What is needed -> Work through the data below and copy out every line where "panel" is found.

Data for the task ->
+===+

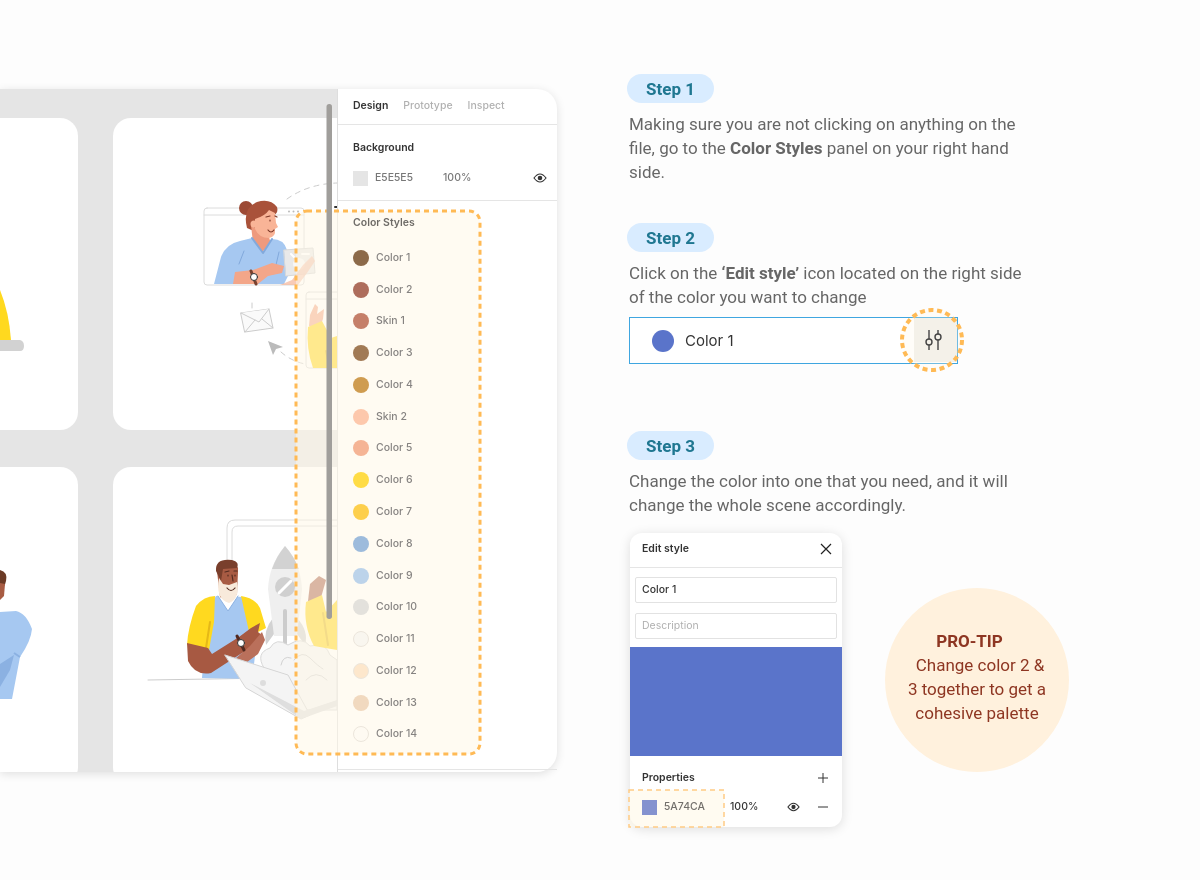
<!DOCTYPE html>
<html lang="en">
<head>
<meta charset="utf-8">
<title>How to change colors</title>
<style>
:root{--page:#fdfdfd;--grey:#e5e5e5;--ink:#333;--text:#666;--muted:#b0b0b0;--teal:#1f7791;--pill:#d9ecff;--accent:#ffba55;--blue:#5a74ca;--tip:#fff1dd;--rust:#8e3622;--focus:#3fa6e0}
*{box-sizing:border-box;margin:0;padding:0}
html,body{width:1200px;height:880px;overflow:hidden;background:var(--page)}
body{position:relative;display:grid;grid-template-columns:627px 1fr;font-family:Roboto,sans-serif}
svg{display:block}
ul{list-style:none}

.editor{position:relative;width:557px;height:683px;margin-top:89px;display:flex;background:#fff;border-radius:0 20px 20px 0;box-shadow:0 2px 10px rgba(0,0,0,.12)}
.artboards{flex:none;width:337px;height:683px}
.panel{flex:1;display:flex;flex-direction:column;border-left:1px solid #dedede;font:500 10.5px/16px Inter,sans-serif;color:#777}
.panel h2,.dialog h2{font-size:10.5px;font-weight:600;color:var(--ink)}
.tabs{display:flex;gap:15px;height:36px;padding:9px 15px;border-bottom:1px solid var(--grey);color:var(--muted)}
.tabs b{font-weight:600;color:var(--ink)}
.background{height:76px;padding:15px 10px 0 15px;border-bottom:1px solid var(--grey)}
.background-row{display:grid;grid-template-columns:22px 68px 1fr 14px;align-items:center;margin-top:14px}
.swatch{width:15px;height:15px;background:var(--grey)}
.styles{position:relative;z-index:2;flex:1;margin-bottom:2px;padding:14px 15px 0;border-bottom:1px solid var(--grey);color:#858280}
.panel .styles h2{color:#6d6a66}
.styles ul{display:grid;grid-auto-rows:31.77px;margin-top:11px}
.styles li{display:flex;align-items:center;gap:7px}
.styles i{width:16px;height:16px;border-radius:50%;background:var(--c)}
.styles .pale{border:1px solid #ece6dc}
.highlight{position:absolute;left:293px;top:119px;z-index:1}

.steps{padding-top:74px}
.step p{padding:9px 0 0 2px;font-size:17px;line-height:24px;color:var(--text);white-space:nowrap}
.pill{display:flex;align-items:center;justify-content:center;width:87px;height:29px;border-radius:15px;background:var(--pill);font-size:17px;font-weight:700;color:var(--teal)}
.step-1{height:149px}
.step-2{height:208px}
.style-row{position:relative;display:flex;align-items:center;width:329px;height:47px;margin:8px 0 0 2px;padding-left:22px;gap:11px;border:1.5px solid var(--focus);background:#fff;font:400 15px Inter,sans-serif;color:var(--ink)}
.style-row i{width:22px;height:22px;border-radius:50%;background:var(--blue)}
.edit-button{position:absolute;right:0;top:0;width:43px;height:44px;background:#f0eee9}
.edit-ring{position:absolute;left:268px;top:-12px}
.demo{display:flex;gap:43px;margin:16px 0 0 3px}
.dialog{position:relative;width:212px;height:294px;background:#fff;border-radius:12px;box-shadow:0 2px 12px rgba(0,0,0,.13);font:500 10.5px/16px Inter,sans-serif;color:var(--ink)}
.dialog header{display:flex;justify-content:space-between;align-items:center;height:35px;padding:0 10px 3px 12px;border-bottom:1px solid var(--grey)}
.fields{display:grid;gap:10px;padding:9px 5px 8px}
.field{height:26px;padding:4px 6px;border:1px solid #e2e2e2;border-radius:2px}
.placeholder{color:var(--muted);font-weight:400}
.preview{height:109px;background:var(--blue)}
.properties{display:flex;justify-content:space-between;align-items:center;padding:14px 13px 0 12px}
.property{display:grid;grid-template-columns:22px 66px 57px 1fr 12px;align-items:center;padding:13px 13px 0 12px}
.property .swatch{background:#8492cf}
.hex{color:#716e6a}
.hex-mark{position:absolute;left:-2px;top:256px}
.tip{display:flex;flex-direction:column;align-items:center;justify-content:center;width:184px;height:184px;margin-top:55px;border-radius:50%;background:var(--tip);color:var(--rust);font-size:17px;line-height:24px;text-align:center;white-space:nowrap;padding-bottom:6px}
.tip strong{margin-right:15px}
.tip span{margin-left:6px}
.tip p{margin-right:0}
</style>
</head>
<body>
<svg width="0" height="0" style="position:absolute" aria-hidden="true">
<defs>
<symbol id="eye" viewBox="0 0 14 10"><path d="M1 5Q7-3 13 5Q7 13 1 5Z" fill="none" stroke="#333" stroke-width="1.2"/><circle cx="7" cy="5" r="2.3" fill="#333"/></symbol>
</defs>
</svg>

<section class="editor">
<svg class="artboards" viewBox="0 89 337 683" role="img" aria-label="Artboards with drawn scenes of people at work">
<rect y="89" width="337" height="683" fill="#e5e5e5"/>
<g fill="#fff"><rect x="-40" y="118" width="118" height="312" rx="18"/><rect x="113" y="118" width="260" height="312" rx="18"/><rect x="-40" y="467" width="118" height="318" rx="18"/><rect x="113" y="467" width="260" height="318" rx="18"/></g>

<g id="lamp"><path d="M0 290Q9 312 11 340H0Z" fill="#ffd91f"/><path d="M0 340H20Q24 341 24 346T20 351H0Z" fill="#d2d2d2"/></g>

<g id="man-in-blue"><path d="M0 570Q8 572 6 581T0 588Z" fill="#6b3a25"/><path d="M0 583L5 584L4 596L0 600Z" fill="#a85c43"/><path d="M0 612L16 611Q26 613 32 629Q31 641 20 657L12 699H0Z" fill="#a6c8f1"/><path d="M0 664L14 655L10 670L0 687Z" fill="#8bb1e2"/><path d="M20 657L14 653" stroke="#8bb1e2" stroke-width="2"/></g>

<g id="video-call" stroke-linecap="round" stroke-linejoin="round">
<rect x="204" y="208" width="100" height="77" rx="3" fill="#fff" stroke="#dcdcdc"/>
<path d="M204 215H304" stroke="#dcdcdc"/><path d="M289 211.5H299" stroke="#bbb" stroke-width="2" stroke-dasharray="0 4.5"/>
<circle cx="246" cy="208" r="7" fill="#9c4a35"/>
<path d="M247 228Q242 208 257 202Q270 198 277 207Q279 214 272 216L256 232Z" fill="#a9523a"/>
<path d="M251 225L253 243L262 252L271 244L269 237Z" fill="#ee9a7e"/>
<path d="M255 219Q265 216 269 210L275 213L276 223L278 227L275 229Q276 237 269 238Q259 238 255 229Z" fill="#f9b497"/>
<circle cx="254" cy="224" r="3.5" fill="#f9b497"/>
<path d="M266 217L270 216M275 216L277 217M270 220V221M268 230Q271 234 274 230" fill="none" stroke="#7d3828" stroke-width="1.2"/>
<path d="M214 284L221 257Q226 244 240 241L252 238L263 253L272 239Q284 239 287 250L292 263L288 276L284 284Z" fill="#a6c8f1"/>
<path d="M252 238L263 253L272 239" fill="none" stroke="#82a9dc" stroke-width="2"/>
<path d="M239 264L244 251M276 265L279 252" stroke="#82a9dc"/>
<path d="M233 284L235 272L253 270L272 263L284 266L282 273L268 276L258 284Z" fill="#f3a689"/>
<path d="M251 271L256 284" stroke="#78412f" stroke-width="3"/><circle cx="254" cy="277" r="3.5" fill="#fff" stroke="#333"/>
<path d="M284 250L313 248L315 273L286 276Z" fill="#e9e9e9" stroke="#d8d8d8"/><circle cx="299" cy="264" r="6" fill="#f8f8f8"/><path d="M291 254L294 257M302 254H309" stroke="#fff" stroke-width="2"/>
<path d="M280 285L292 280L303 265L312 256L315 261L307 273L298 285Z" fill="#f6b599" opacity=".7"/>
<path d="M287 199Q308 184 337 183M252 303V308M281 352Q291 361 305 364" fill="none" stroke="#ccc" stroke-dasharray="5 5"/>
<path d="M335 207H337" stroke="#333" stroke-width="2"/>
<g fill="#fafafa" stroke="#ccc"><path d="M241 313L269 309L273 328L245 332Z"/><path d="M241 313L259 322L269 309M245 332L255 320M273 328L262 319"/></g>
<path d="M268 341L283 347L276 349L273 355Z" fill="#bbb"/>
<rect x="306" y="292" width="50" height="76" rx="3" fill="#fff" stroke="#dcdcdc"/>
<path d="M306 299H337" stroke="#dcdcdc"/>
<path d="M309 326L310 315L315 304L318 307L317 314L324 309L323 319L319 329Z" fill="#f4aa8b"/>
<path d="M308 327L322 321L331 338L337 336V368H313Q306 349 308 327Z" fill="#ffd91f"/>
<path d="M326 351L330 368" stroke="#e6ba16" stroke-width="2"/>
</g>

<g id="rocket-launch" stroke-linecap="round" stroke-linejoin="round">
<path d="M227 570V528Q227 520 235 520H337M232 570V532Q232 526 238 526H337" fill="none" stroke="#dcdcdc"/>
<path d="M148 680L337 677" stroke="#ccc"/>
<path d="M266 645Q263 630 273 618L297 618Q309 631 305 645L297 634H274Z" fill="#d2d2d2"/>
<path d="M285 546Q269 565 268 589L274 636H297L302 589Q301 565 285 546Z" fill="#efefef"/>
<path d="M285 546Q276 557 272 569H299Q294 556 285 546Z" fill="#d2d2d2"/>
<circle cx="285" cy="587" r="10" fill="#d0d0d0"/><path d="M279 593L291 581" stroke="#fff" stroke-width="3"/>
<path d="M285 611V643" stroke="#ccc" stroke-width="4"/>
<path d="M264 668Q255 653 270 648Q276 637 288 645Q302 636 310 646Q326 642 330 655L337 660V710H287Z" fill="#f5f5f5" stroke="#d8d8d8"/>
<path d="M294 660Q302 650 310 658T323 669M281 665Q283 655 291 658M306 680Q316 669 327 680" fill="none" stroke="#d2d2d2"/>
<path d="M308 601L310 584L319 576L326 580L322 594L319 604Z" fill="#ad6650"/>
<path d="M306 602L322 595L326 612L337 600V650L314 646Q303 626 306 602Z" fill="#ffd91f"/>
<path d="M323 613L328 645" stroke="#e5b817" stroke-width="2"/>
<path d="M202 678L207 611L216 596L245 597L259 609L257 641L252 679Z" fill="#a6c8f1"/>
<path d="M218 596L228 611L238 596" fill="#fff" stroke="#8bb1e2"/>
<path d="M215 596Q204 596 196 606Q188 627 187 645L209 650L214 622ZM241 596Q255 598 260 608L266 628L250 636Z" fill="#ffd91f"/>
<path d="M210 622L206 648" stroke="#e5b817" stroke-width="2"/>
<path d="M187 643L208 648L212 654L239 637L251 628L260 623L258 632L263 636L256 648L242 653L211 673Q195 676 188 661Z" fill="#a75942"/>
<path d="M250 646L262 632L265 640L258 654L243 665L235 659Z" fill="#ba705b"/>
<path d="M237 636L244 650" stroke="#522a20" stroke-width="3"/><circle cx="241" cy="643" r="3.5" fill="#fff" stroke="#333"/>
<path d="M217 571Q216 561 229 561Q239 562 238 572L237 594L229 602L220 597Z" fill="#a85b43"/>
<path d="M216 571Q215 558 232 560Q240 562 237 568L223 569L221 581Z" fill="#793f2c"/>
<path d="M219 578L223 584L229 585L237 582Q240 599 229 603Q215 599 219 578Z" fill="#f8eadb"/>
<path d="M225 572L229 571M234 571L237 571M228 575V576M235 575V576M232 575L233 581M227 588Q231 593 235 588" fill="none" stroke="#552c21" stroke-width="1.2"/>
<path d="M225 655L288 675L310 715L301 719L246 688Z" fill="#f4f4f4" stroke="#d6d6d6"/>
<path d="M301 719L337 706V700L304 711L250 683Z" fill="#dedede"/>
<circle cx="263" cy="683" r="3" fill="#ddd"/>
</g>
</svg>

<div class="panel">
<nav class="tabs"><b>Design</b><span>Prototype</span><span>Inspect</span></nav>
<section class="background">
<h2>Background</h2>
<div class="background-row"><i class="swatch"></i><span>E5E5E5</span><span>100%</span><svg width="14" height="10" role="img" aria-label="Visible"><use href="#eye"/></svg></div>
</section>
<section class="styles">
<h2>Color Styles</h2>
<ul>
<li><i style="--c:#8c6a4a"></i>Color 1</li>
<li><i style="--c:#ae6d5c"></i>Color 2</li>
<li><i style="--c:#c57f69"></i>Skin 1</li>
<li><i style="--c:#a17a55"></i>Color 3</li>
<li><i style="--c:#cf9c50"></i>Color 4</li>
<li><i style="--c:#fdc8ac"></i>Skin 2</li>
<li><i style="--c:#f5b495"></i>Color 5</li>
<li><i style="--c:#ffdc45"></i>Color 6</li>
<li><i style="--c:#fdcf4c"></i>Color 7</li>
<li><i style="--c:#9dbbdc"></i>Color 8</li>
<li><i style="--c:#bcd3ea"></i>Color 9</li>
<li><i style="--c:#e3e1dc"></i>Color 10</li>
<li><i class="pale" style="--c:#f9f6ef"></i>Color 11</li>
<li><i class="pale" style="--c:#fde7cc"></i>Color 12</li>
<li><i style="--c:#f1d9bf"></i>Color 13</li>
<li><i class="pale" style="--c:#fefaf2"></i>Color 14</li>
</ul>
</section>
</div>

<svg class="highlight" width="190" height="550" aria-hidden="true">
<rect x="3" y="3" width="184" height="543" rx="11" fill="#fff8e8" fill-opacity=".55" stroke="#ffba55" stroke-width="3" stroke-dasharray="5 4"/>
</svg>
<svg style="position:absolute;left:326px;top:15px;z-index:2" width="7" height="516" aria-hidden="true"><rect x="0.5" width="5.5" height="515" rx="2.7" fill="#a09e9b"/></svg>
</section>

<main class="steps">
<section class="step step-1">
<h2 class="pill">Step 1</h2>
<p>Making sure you are not clicking on anything on the<br>file, go to the <b>Color Styles</b> panel on your right hand<br>side.</p>
</section>

<section class="step step-2">
<h2 class="pill">Step 2</h2>
<p>Click on the <b>‘Edit style’</b> icon located on the right side<br>of the color you want to change</p>
<div class="style-row"><i></i><span>Color 1</span>
<div class="edit-button"></div>
<svg class="edit-ring" width="68" height="68" role="img" aria-label="Edit style">
<circle cx="34" cy="34" r="30" fill="#fff8e8" fill-opacity=".25" stroke="#ffba55" stroke-width="4" stroke-dasharray="5 3.6"/>
<g fill="none" stroke="#444" stroke-width="1.4"><path d="M31 24V33M31 39V44M40 24V28M40 34V44"/><circle cx="31" cy="36" r="3"/><circle cx="40" cy="31" r="3"/></g>
</svg>
</div>
</section>

<section class="step step-3">
<h2 class="pill">Step 3</h2>
<p>Change the color into one that you need, and it will<br>change the whole scene accordingly.</p>
<div class="demo">
<div class="dialog">
<header><h2>Edit style</h2><svg width="12" height="12" role="img" aria-label="Close"><path d="M1 1L11 11M11 1L1 11" stroke="#222" stroke-width="1.2"/></svg></header>
<div class="fields"><div class="field">Color 1</div><div class="field placeholder">Description</div></div>
<div class="preview"></div>
<div class="properties"><h2>Properties</h2><svg width="12" height="12" role="img" aria-label="Add"><path d="M6 1V11M1 6H11" stroke="#333"/></svg></div>
<svg class="hex-mark" width="98" height="39" aria-hidden="true"><rect x="1" y="1" width="95" height="37" fill="#fff8e8" fill-opacity=".6" stroke="#ffcc85" stroke-width="1.5" stroke-dasharray="5 4"/></svg>
<div class="property" style="position:relative"><i class="swatch"></i><span class="hex">5A74CA</span><span>100%</span><svg width="13" height="10" role="img" aria-label="Visible"><use href="#eye"/></svg><svg width="12" height="12" role="img" aria-label="Remove"><path d="M1 6H11" stroke="#333"/></svg></div>
</div>
<aside class="tip"><strong>PRO-TIP</strong><span>Change color 2 &amp;</span><div>3 together to get a</div><div>cohesive palette</div></aside>
</div>
</section>
</main>
</body>
</html>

+===+

Exercise response ->
.panel{flex:1;display:flex;flex-direction:column;border-left:1px solid #dedede;font:500 10.5px/16px Inter,sans-serif;color:#777}
.panel h2,.dialog h2{font-size:10.5px;font-weight:600;color:var(--ink)}
.panel .styles h2{color:#6d6a66}
<div class="panel">
<p>Making sure you are not clicking on anything on the<br>file, go to the <b>Color Styles</b> panel on your right hand<br>side.</p>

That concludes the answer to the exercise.